“There’s a lot to be said for having local people in the production office.”

On a less depressing note, however, Phillips said: “I think one of the nice things that we’ve found in Providence are the service industries. When a production comes to town they need to immediately make a working office -- we have to have telephones, copy machines, office supplies, print stationary with our name and address, and understand where to get people’s lunches every day -- suddenly 40 people land on this town and eat in restaurants, rent videos, do everything that they do at home, get cable TV -- we’re here so long. We rent a million cars and trucks -- the service people have just been wonderful.”

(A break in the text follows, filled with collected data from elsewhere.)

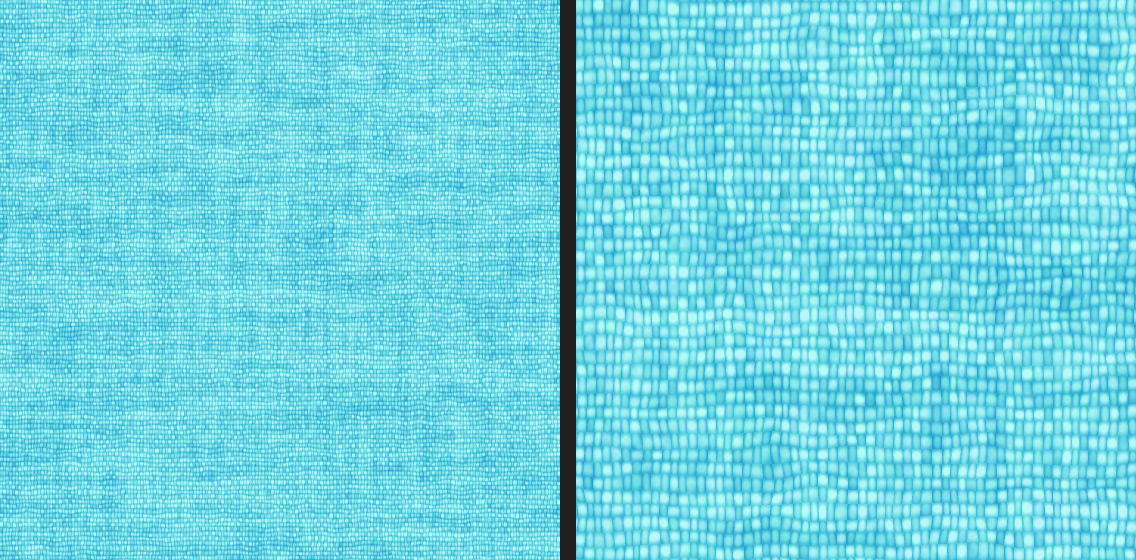
Left: the whole. Right: its middle third, enlarged.
Write a WebGL 1 fragment shader that draws this texture.

```glsl
precision highp float;
// Plain-woven turquoise cloth: bright weft stitches alternate, brick fashion,
// with duller warp stitches over dark gaps. Noise stretched along the yarns
// gives thin slubs and streaks; finer noise gives uneven stitches and fibres.

uniform vec2 u_resolution;

#define THREADS vec2(180.0, 120.0)   // warp columns, weft rows
#define WANDER 0.30                  // sideways drift, in thread pitches
#define RELIEF 0.56                  // contrast between crown and gap
#define STITCH_CONTRAST 0.20         // weft stitches brighter than warp
#define WEFT_STREAK 0.30
#define WARP_STREAK 0.20
#define STITCH_VARIATION 0.36
#define FIBRE_GRAIN 0.24
#define DEEP vec3(0.13, 0.63, 0.80)
#define BODY vec3(0.41, 0.85, 0.895)
#define SHEEN vec3(0.72, 0.975, 0.97)

float hash(vec2 p) {
  vec3 q = fract(vec3(p.xyx) * 0.1031);
  q += dot(q, q.yzx + 33.33);
  return fract((q.x + q.y) * q.z);
}

// Smooth value noise centred on zero.
float noise(vec2 p) {
  vec2 i = floor(p);
  vec2 f = fract(p);
  f = f * f * (3.0 - 2.0 * f);
  return mix(mix(hash(i), hash(i + vec2(1.0, 0.0)), f.x),
             mix(hash(i + vec2(0.0, 1.0)), hash(i + 1.0), f.x), f.y) - 0.5;
}

// Shade of one yarn: slubs on its own thread plus soft bands over neighbours.
float yarnShade(float along, float thread, float threadCount, float seed) {
  float slub = noise(vec2(along * 16.0 + seed, thread + 0.5 * seed));
  float band = noise(vec2(along * 5.0 + seed, thread / threadCount * 46.0));
  return 0.95 * slub + 0.45 * band;
}

// Rounded stitch: x runs along the yarn, y across it, both from the centre.
float crown(vec2 q) {
  return 1.0 - smoothstep(0.3, 1.15, length(q / vec2(0.68, 0.48)));
}

vec3 clothColor(float tone) {
  vec3 lower = mix(DEEP, BODY, clamp(tone * 2.0, 0.0, 1.0));
  return mix(lower, SHEEN, clamp(tone * 2.0 - 1.0, 0.0, 1.0));
}

vec3 cloth(vec2 uv) {
  // Let the threads drift slightly from a perfect grid.
  vec2 drift = vec2(noise(uv * vec2(80.0, 50.0)),
                    noise(uv * vec2(40.0, 70.0) + 71.0));
  vec2 p = uv * THREADS + 2.0 * WANDER * drift;
  vec2 cell = floor(p);
  vec2 q = fract(p) - 0.5;

  // Alternate cells show weft on top, then warp.
  float weftOnTop = mod(cell.x + cell.y, 2.0);
  float height = mix(crown(q.yx), crown(q), weftOnTop);

  // Streaks belong to both systems, strongest on the yarn that lies on top.
  float weft = yarnShade(uv.x, p.y, THREADS.y, 13.0);
  float warp = yarnShade(uv.y, p.x, THREADS.x, 57.0);
  float streak = WEFT_STREAK * weft * mix(0.7, 1.1, weftOnTop)
               + WARP_STREAK * warp * mix(1.1, 0.7, weftOnTop);

  // Uneven stitches, broad cloudiness and fine fibres.
  float stitch = STITCH_VARIATION * (hash(cell + 19.0) - 0.5) * height;
  float cloud = 0.08 * noise(uv * vec2(5.0, 7.0) + 31.0);
  float fibre = FIBRE_GRAIN * noise(uv * 250.0 + 7.0);

  // Light from above, caught mostly by the weft stitches.
  float light = 0.2 * q.y * height + STITCH_CONTRAST * (weftOnTop - 0.5);
  float tone = 0.5 + RELIEF * (height - 0.48) + streak + stitch + cloud
             + fibre + light;

  // Dyed fibres lean a little towards green or blue.
  float hue = noise(uv * 130.0 + 43.0);
  return clothColor(tone) + hue * vec3(0.0, 0.035, -0.02);
}

void main() {
  // Average four samples per pixel to smooth the stitch edges.
  vec3 color = vec3(0.0);
  for (int i = 0; i < 4; i++) {
    float k = float(i);
    vec2 offset = vec2(mod(k, 2.0), floor(k * 0.5)) * 0.5 - 0.25;
    color += 0.25 * cloth((gl_FragCoord.xy + offset) / u_resolution);
  }
  gl_FragColor = vec4(color, 1.0);
}
```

The Writer/Director

Cindy Lou Johnson is the Writer/Director of Claude. Ms. Johnson recently wrote two pieces for HBO’s critically acclaimed “Vietnam War Stories,” -- “The Promise,” and “R&R” for which she won an ACE award for the best writing in a dramatic series. She also wrote the film “Sometimes I wonder” starring Colleen Dewhurst, which also aired on HBO and Showtime. Ms. Johnson’s most recent play, “Brilliant Traces,” completed a sold out run at the Cherry Lane Theatre in New York City. It was produced by the Circle Repertory Company and starred Joan Cusack and Kevin Anderson. The play was also selected by Circle Rep to be the NBC “New Voices” production of the 1988/89 season. A graduate of Cornell University, Ms. Johnson is currently a recipient of the National Endowment for the Arts.

The Crew

About the crew Phillips said: “A lot of the crew members are from Rhode Island, or Massachusetts close to Rhode Island. We’ve been hiring mostly Providence residents to work in the production office. There’s a lot to be said for having local people in the production office -- people who know where to run and get xeoxing late at night, know where lunch can be picked up, and who can tell us about interesting things to do at the weekends.”

Most of the department heads and technical heads, are from Los Angeles. The Writer/Director, the costume designer, and Phillips herself are all from New York. Much of the cast is from New York but some are from Boston/Providence. Post production will be done in New York.

Parting Shot

“Again, the definition of filmmaking,” smiled Phillips, “is solving problems and compromising. You have the script, and then you have reality. The trick is to make it work. I just hope we can.”